So far, roughly two out of every three Canadian households required to fill out the census have actually done so.
Kwong Wong, the assistant director of the 2016 census for B.C. and Yukon, said as of this week, 9.2 million of the 15 million Canadian households contacted have done the survey.
On May 18, the agency sent out written questionnaires to households in rural areas and households with post office boxes that have not responded.
In those areas, Wong said the issue is usually lack of internet access to fill out the census online.
On June 1, census staffers will start directly contacting non-responders, either by phone or in person by knocking on their door.
He said other common reasons for failing to fill out the census include simply forgetting to get around to it, or being away on holidays.
Or not getting the letter at all, which is what happened to Abbotsford resident Hedda Cochran.

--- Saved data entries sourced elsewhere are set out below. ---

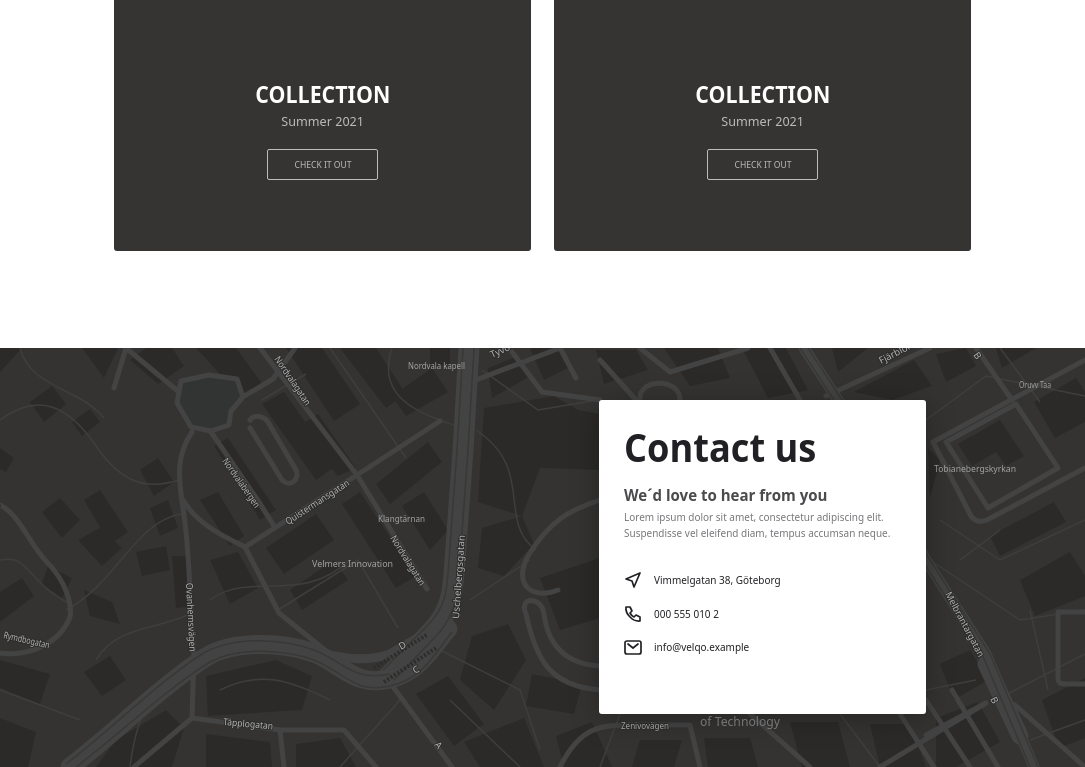
<!DOCTYPE html>
<html lang="en">
<head>
<meta charset="utf-8">
<title>Collections and contact</title>
<style>
:root {
  --panel: #353432;
  --land: #343332;
  --building: #2b2a29;
  --road: #434343;
  --path: #3e3e3d;
  --label: #a3a3a3;
  --ink: #212024;
  --muted: #77767a;
  --soft: #bdbcba;
  --sans: "Noto Sans", "Open Sans", sans-serif;
}
* { box-sizing: border-box; margin: 0; padding: 0; }
html, body { width: 1085px; height: 767px; overflow: hidden; }
body { background: #fff; font-family: var(--sans); color: var(--ink); }
.collections { display: flex; gap: 23px; height: 348px; padding: 0 114px; }
.collection {
  width: 417px; height: 251px; padding-top: 80px;
  display: flex; flex-direction: column; align-items: center;
  background: var(--panel); border-radius: 0 0 3px 3px; white-space: nowrap;
}
.collection h2 { font-size: 24px; line-height: 28px; font-weight: 700; color: #fff; transform: scaleX(.89); }
.collection p { margin-top: 3px; font-size: 13px; line-height: 20px; color: var(--soft); transform: scaleX(.97); }
.button {
  display: flex; align-items: center; justify-content: center;
  width: 111px; height: 31px; margin-top: 18px;
  border: 1px solid var(--soft); border-radius: 2px;
  font-size: 9px; font-weight: 500; color: var(--soft); text-decoration: none;
}
.button span { transform: scaleX(.95); }
.contact { position: relative; height: 419px; background: var(--land); overflow: hidden; }
.map { position: absolute; left: 0; top: 0; display: block; }
.contact-card {
  position: absolute; left: 599px; top: 52px; width: 327px; height: 314px;
  padding: 22px 25px; background: #fff; border-radius: 3px;
  box-shadow: 0 4px 30px rgba(0,0,0,.28); white-space: nowrap;
}
.contact-card h2, .contact-card h3, .intro, .details span { transform-origin: left center; }
.contact-card h2 { font-size: 40px; line-height: 50px; font-weight: 700; transform: scaleX(.905); }
.contact-card h3 { margin-top: 11px; font-size: 16px; line-height: 24px; font-weight: 700; color: #4b4a4d; transform: scaleX(.94); }
.intro { margin-top: 2px; font-size: 10.5px; line-height: 16px; font-weight: 500; color: var(--muted); transform: scaleX(.95); }
.details { margin-top: 29px; list-style: none; display: flex; flex-direction: column; gap: 13.5px; }
.details li { display: flex; align-items: center; gap: 12px; height: 20px; font-size: 10.5px; font-weight: 500; }
.details svg { width: 18px; height: 18px; fill: none; stroke: var(--ink); stroke-width: 1.7; stroke-linejoin: round; stroke-linecap: round; }
.details span { transform: scaleX(.95); }
.buildings { fill: var(--building); }
.paths { fill: none; stroke: var(--path); stroke-width: 1.5; }
.roads { fill: none; stroke: var(--road); stroke-linejoin: round; stroke-linecap: round; }
.lanes { fill: none; stroke: #383837; stroke-width: 1.5; }
.labels { fill: var(--label); font-size: 9px; }
.streets { fill: #b4b4b4; stroke: #2c2c2b; stroke-width: 2; paint-order: stroke; font-size: 9.5px; }
</style>
</head>
<body>
<section class="collections">
  <article class="collection">
    <h2>COLLECTION</h2>
    <p>Summer 2021</p>
    <a class="button" href="#"><span>CHECK IT OUT</span></a>
  </article>
  <article class="collection">
    <h2>COLLECTION</h2>
    <p>Summer 2021</p>
    <a class="button" href="#"><span>CHECK IT OUT</span></a>
  </article>
</section>

<section class="contact">
  <svg class="map" width="1085" height="419" viewBox="0 348 1085 419" role="img" aria-label="Dark street map around the shop">
    <g class="buildings">
      <path d="M0 348H22L0 372ZM30 402l22-16 14 18-22 18ZM72 422l18-13 10 13-18 14ZM82 348h36l-14 30ZM130 360l16-12h26l12 18-26 18Z"/>
      <path d="M0 448l14 10-8 14-6-3ZM42 512l18-14 20 22-18 18ZM84 500l16-10 28 42-18 12ZM78 540l22-12 22 20-20 18ZM48 566l24 12-10 20-20-14ZM84 590l28 12 8 22-30-8Z"/>
      <path d="M0 592l22-14 12 18-34 26ZM0 660l50 14-10 30-40-16ZM84 672l26-16 16 24-24 16ZM0 718l36 14-8 35H0ZM140 470l18-12 16 24-20 14ZM150 508l18-8 10 28-18 8ZM136 552l30-6 4 24-28 6ZM172 556h16l6 50-18 2Z"/>
      <path d="M196 348h40l28 38-20 14ZM286 348h36l38 56-26 17ZM340 348h36l30 46-20 14ZM214 446l14-8 48 72-16 10ZM262 404l22-12 52 74-20 14ZM296 428l22-14 38 54-18 8Z"/>
      <path d="M200 500l18-8 26 44-14 10ZM210 560l28-8 20 36-28 16ZM266 548l50-34 18 26-50 34ZM290 590l44-30 14 20-46 30ZM342 504l18-12 56 84-20 12ZM376 484l52-42 14 20-52 42ZM402 506l22-14 24 38-18 20ZM392 396l40-28 16 24-42 24ZM206 676l70-16 36 16-10 34-94 6Z"/>
      <path d="M430 348h20v16l-20 4ZM488 368l30-12 12 20-38 22ZM484 408l70-12 24 14 22 4v56l-60-2-18 48-44-14ZM482 528l40-12 12 28-30 32-26-8ZM540 578l60-20v60l-40 12ZM472 636l36-12 18 36-32 50-34-30ZM532 674l50 10-8 30-48-8Z"/>
      <path d="M530 348h32l10 18-28 14ZM596 350h40l12 20-44 14ZM664 348h54l12 30-40 8ZM742 348h44l22 42-40 8ZM832 348h36l-30 24ZM854 392l60-32 18 26-40 14ZM936 354l30-6 10 18-30 16ZM996 348h40l-34 20Z"/>
      <path d="M958 444l42-24 24 36-18 10-10-14-24 14ZM1034 402l42-24 9 14v30l-30 16ZM990 536l64-34 12 20-66 34ZM928 448l12 12-10 38ZM1020 580l50-28 15 24v20l-50 20ZM940 664l30-14 18 30-34 20ZM1042 700l43-22v60l-26 10ZM936 718l42-16 22 40-44 25h-20Z"/>
      <path d="M116 740l50-30 18 18-12 39H96ZM206 734l64 8 2 25h-66ZM296 744l44-6 16 29h-60ZM416 694l32-18 36 48-30 22ZM464 742l60-24 20 49h-64ZM556 736l36-14 20 45h-48ZM640 740h42l-8 27h-42ZM704 738h46l8 29h-50ZM790 722h48l12 45h-48ZM870 724h40l16 43h-46Z"/>
    </g>
    <path fill="#313433" d="M181 381l28-6 28 4 6 18-12 14-2 14-18 6-20-4-14-24Z"/>
    <g class="paths">
      <path d="M0 420c40-30 70-12 96 26s50 44 84 34M20 348c10 40 60 40 84 70M66 610c50-26 70-90 116-96M130 767c10-80 40-90 62-110M96 660c20-34 60-30 94-46M0 560c30-6 24 20 70 44"/>
      <path d="M330 348l76 110M392 348c-20 60 50 70 68 80M278 610l80-50 40 68M210 600c40-30 90 6 140-40M262 400l44-26M476 430c60 40 20 90 60 120M470 600l60-40M440 650l80 40 20 60M482 370l56 40 60-10"/>
      <path d="M926 420l60-44 99 20M940 520l60 40 85-40M930 560l90 60 65-10M1000 348l40 54M996 700l89-46M1030 740l55-20M960 560l40-30M1030 610l18 80M926 690l50-10"/>
      <path d="M400 700l-60 67M450 700l70 67M220 690c40-20 70-10 110 10M0 690l80 30M620 714l-20 53M840 714l40 53"/>
    </g>
    <g class="roads">
      <g stroke-width="5">
        <path d="M181 381l28-6 28 4 6 18-12 14-2 14-18 6-20-4-14-24ZM126 348l53 44M126 348l-12 40M243 397l30-18 22-31M192 432c-16 24-14 44-9 76 8 50 6 100 11 146l-2 64"/>
        <path d="M211 432l48 70M259 502l15 24M183 500c14 24 40 36 62 47l112-72 83-54M250 420c4-6 14-4 18 2l28 48c4 10-6 18-14 10l-32-52M245 547l34 66 52 42"/>
        <path d="M260 348l97 127 70 114M0 505c20 10 30 40 46 56 22 22 26 46 24 56-10 26-40 40-70 36"/>
        <path d="M192 718l88 12h64l32 37M280 730l4 37M192 718l-58 49M394 688l58 79M476 380l84-32M560 348l16 30M512 352l30 40 58 8"/>
        <path d="M600 500c-30 10-50 20-72 56-16 30 6 44 30 34M600 690c-50-4-64-30-74-76M526 614c-8-18 16-18 18 0 4 30 20 50 56 52M600 360l36 40M640 398c0-20 40-20 40 2"/>
        <path d="M560 767c20-40 40-42 70-42h60M690 725l10 42M750 714l60 53M640 348l30 24 78-24"/>
        <path d="M826 396l104-48M770 348l30 52M1085 360l-152 82 38 74c4 6 10 6 16 4l98-52M946 442l70-38 42 64-70 40ZM976 348l36 52"/>
        <path d="M1058 612v66c0 6 4 6 8 6h19M1085 612h-27M926 735l60-32M926 700l44 67M952 690l46 77M880 767l106-64M900 714l34 53M1085 767l-70-62"/>
      </g>
      <path stroke-width="11" d="M804 348l34 52 88 160 60 94 48 113"/>
      <path stroke-width="17" d="M986 664l34 72"/>
      <path stroke-width="21" d="M469 348l-6 102-8 110c-2 34-4 50-22 70l-44 46"/>
      <path stroke-width="19" d="M70 767c40-30 90-80 136-110 30-18 80-14 108-4 30 12 40 34 76 26 30-8 40-30 58-50"/>
      <path stroke-width="9" d="M300 650c40 6 60 14 90 4l52-30"/>
    </g>
    <g class="lanes">
      <path d="M463 348l-6 102-8 110c-2 34-4 48-22 66l-44 44M474 348l-6 102-8 110c-2 34-4 54-22 74l-44 46"/>
      <path d="M66 764c40-30 90-80 136-110 34-20 84-14 112-4 30 12 40 32 76 24M76 767c40-30 90-78 134-105 30-16 76-12 104-2 30 12 40 34 76 26 34-8 44-32 62-54"/>
      <path d="M800 348l34 52 88 160 60 94 48 113M808 348l34 52 88 160 60 94 48 113"/>
    </g>
    <g fill="none" stroke="#2c2c2b" stroke-width="4" stroke-dasharray="2 2">
      <path d="M374 668l54-34M384 682l52-34"/>
    </g>
    <g class="labels">
      <text x="408" y="369" textLength="57" lengthAdjust="spacingAndGlyphs">Nordvala kapell</text>
      <text x="378" y="522" textLength="47" lengthAdjust="spacingAndGlyphs">Klangtärnan</text>
      <text x="312" y="567" textLength="81" lengthAdjust="spacingAndGlyphs">Velmers Innovation</text>
      <text x="934" y="472" textLength="82" lengthAdjust="spacingAndGlyphs">Tobianebergskyrkan</text>
      <text x="1019" y="388" textLength="32" lengthAdjust="spacingAndGlyphs">Oruvv Taa</text>
      <text x="700" y="726" font-size="12" fill="#858585" textLength="80" lengthAdjust="spacingAndGlyphs">of Technology</text>
    </g>
    <g class="streets">
      <text transform="translate(274 359) rotate(56)" textLength="57" lengthAdjust="spacingAndGlyphs">Nordvalagatan</text>
      <text transform="translate(222 461) rotate(55)" textLength="58" lengthAdjust="spacingAndGlyphs">Nordvalabergen</text>
      <text transform="translate(288 525) rotate(-33)" textLength="74" lengthAdjust="spacingAndGlyphs">Quistermansgatan</text>
      <text transform="translate(390 538) rotate(58)" textLength="57" lengthAdjust="spacingAndGlyphs">Nordvalagatan</text>
      <text transform="translate(459 619) rotate(-86)" textLength="84" lengthAdjust="spacingAndGlyphs">Uschelbergsgatan</text>
      <text transform="translate(186 583) rotate(87)" textLength="69" lengthAdjust="spacingAndGlyphs">Ovanhemsvägen</text>
      <text transform="translate(3 638) rotate(13)" textLength="47" lengthAdjust="spacingAndGlyphs">Rymdbogatan</text>
      <text transform="translate(223 725) rotate(5)" textLength="50" lengthAdjust="spacingAndGlyphs">Täpplogatan</text>
      <text x="621" y="729" textLength="48" lengthAdjust="spacingAndGlyphs">Zenivovägen</text>
      <text transform="translate(945 594) rotate(62)" textLength="72" lengthAdjust="spacingAndGlyphs">Melbrantargatan</text>
      <text transform="translate(881 364) rotate(-27)">Fjärblomsgatan</text>
      <text transform="translate(492 358) rotate(-24)">Tyvo</text>
      <text transform="translate(401 650) rotate(-30)">D</text>
      <text transform="translate(415 674) rotate(-30)">C</text>
      <text transform="translate(434 745) rotate(50)">A</text>
      <text transform="translate(973 355) rotate(55)">B</text>
      <text transform="translate(990 699) rotate(62)">B</text>
      <text transform="translate(-4 509) rotate(-30)">o</text>
    </g>
  </svg>

  <div class="contact-card">
    <h2>Contact us</h2>
    <h3>We´d love to hear from you</h3>
    <p class="intro">Lorem ipsum dolor sit amet, consectetur adipiscing elit.<br>Suspendisse vel eleifend diam, tempus accumsan neque.</p>
    <ul class="details">
      <li><svg viewBox="0 0 18 18" aria-hidden="true"><path d="M2 8L16 2 10 16 8 10Z"/></svg><span>Vimmelgatan 38, Göteborg</span></li>
      <li><svg viewBox="0 0 18 18" aria-hidden="true"><path d="M2 2h4l2 4-2 2c1 2 2 3 4 4l2-2 4 2v4C9 17 1 9 2 2Z"/></svg><span>000 555 010 2</span></li>
      <li><svg viewBox="0 0 18 18" aria-hidden="true"><rect x="1" y="3" width="16" height="13" rx="2"/><path d="M4 6l5 4 5-4"/></svg><span>info@velqo.example</span></li>
    </ul>
  </div>
</section>
</body>
</html>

When Cochran didn’t get her 2016 census form, she assumed it was the fault of the post office.
She’d been living at the same address in Abbotsford for several years, long enough to have been through four previous census surveys.
It wasn’t until her next-door neighbour received a reminder letter about the census from Statistics Canada that Cochran realized something had gone wrong.
The address was missing the house number.
“This never happened before,” Cochran said. “It was always the correct address.”
It appears there was an error in a municipal map (now fixed) that Statistics Canada used to prepare its mailing list.
Cochran phoned the census help line (1-855-700-2016) to have a questionnaire sent to the correct address.
Cochran said she was put in touch with the local census supervisor, who promised to visit her house to confirm the address with a copy of the census, and assist her with filling it out.
If people haven’t seen a census letter by now, Cochran says they ought to phone the help line.
“People shouldn’t shrug it off and say, ‘I didn’t get a form, so I won’t bother.’
“I used to work for municipal government and I know how important census data is. All government programs rely on census data.”
Wong commended Cochran for her “diligence” in contacting the help line when she didn’t get her census letter and said anyone else who hasn’t seen a letter about the census should do the same.
“That is the proper way,” Wong told The News.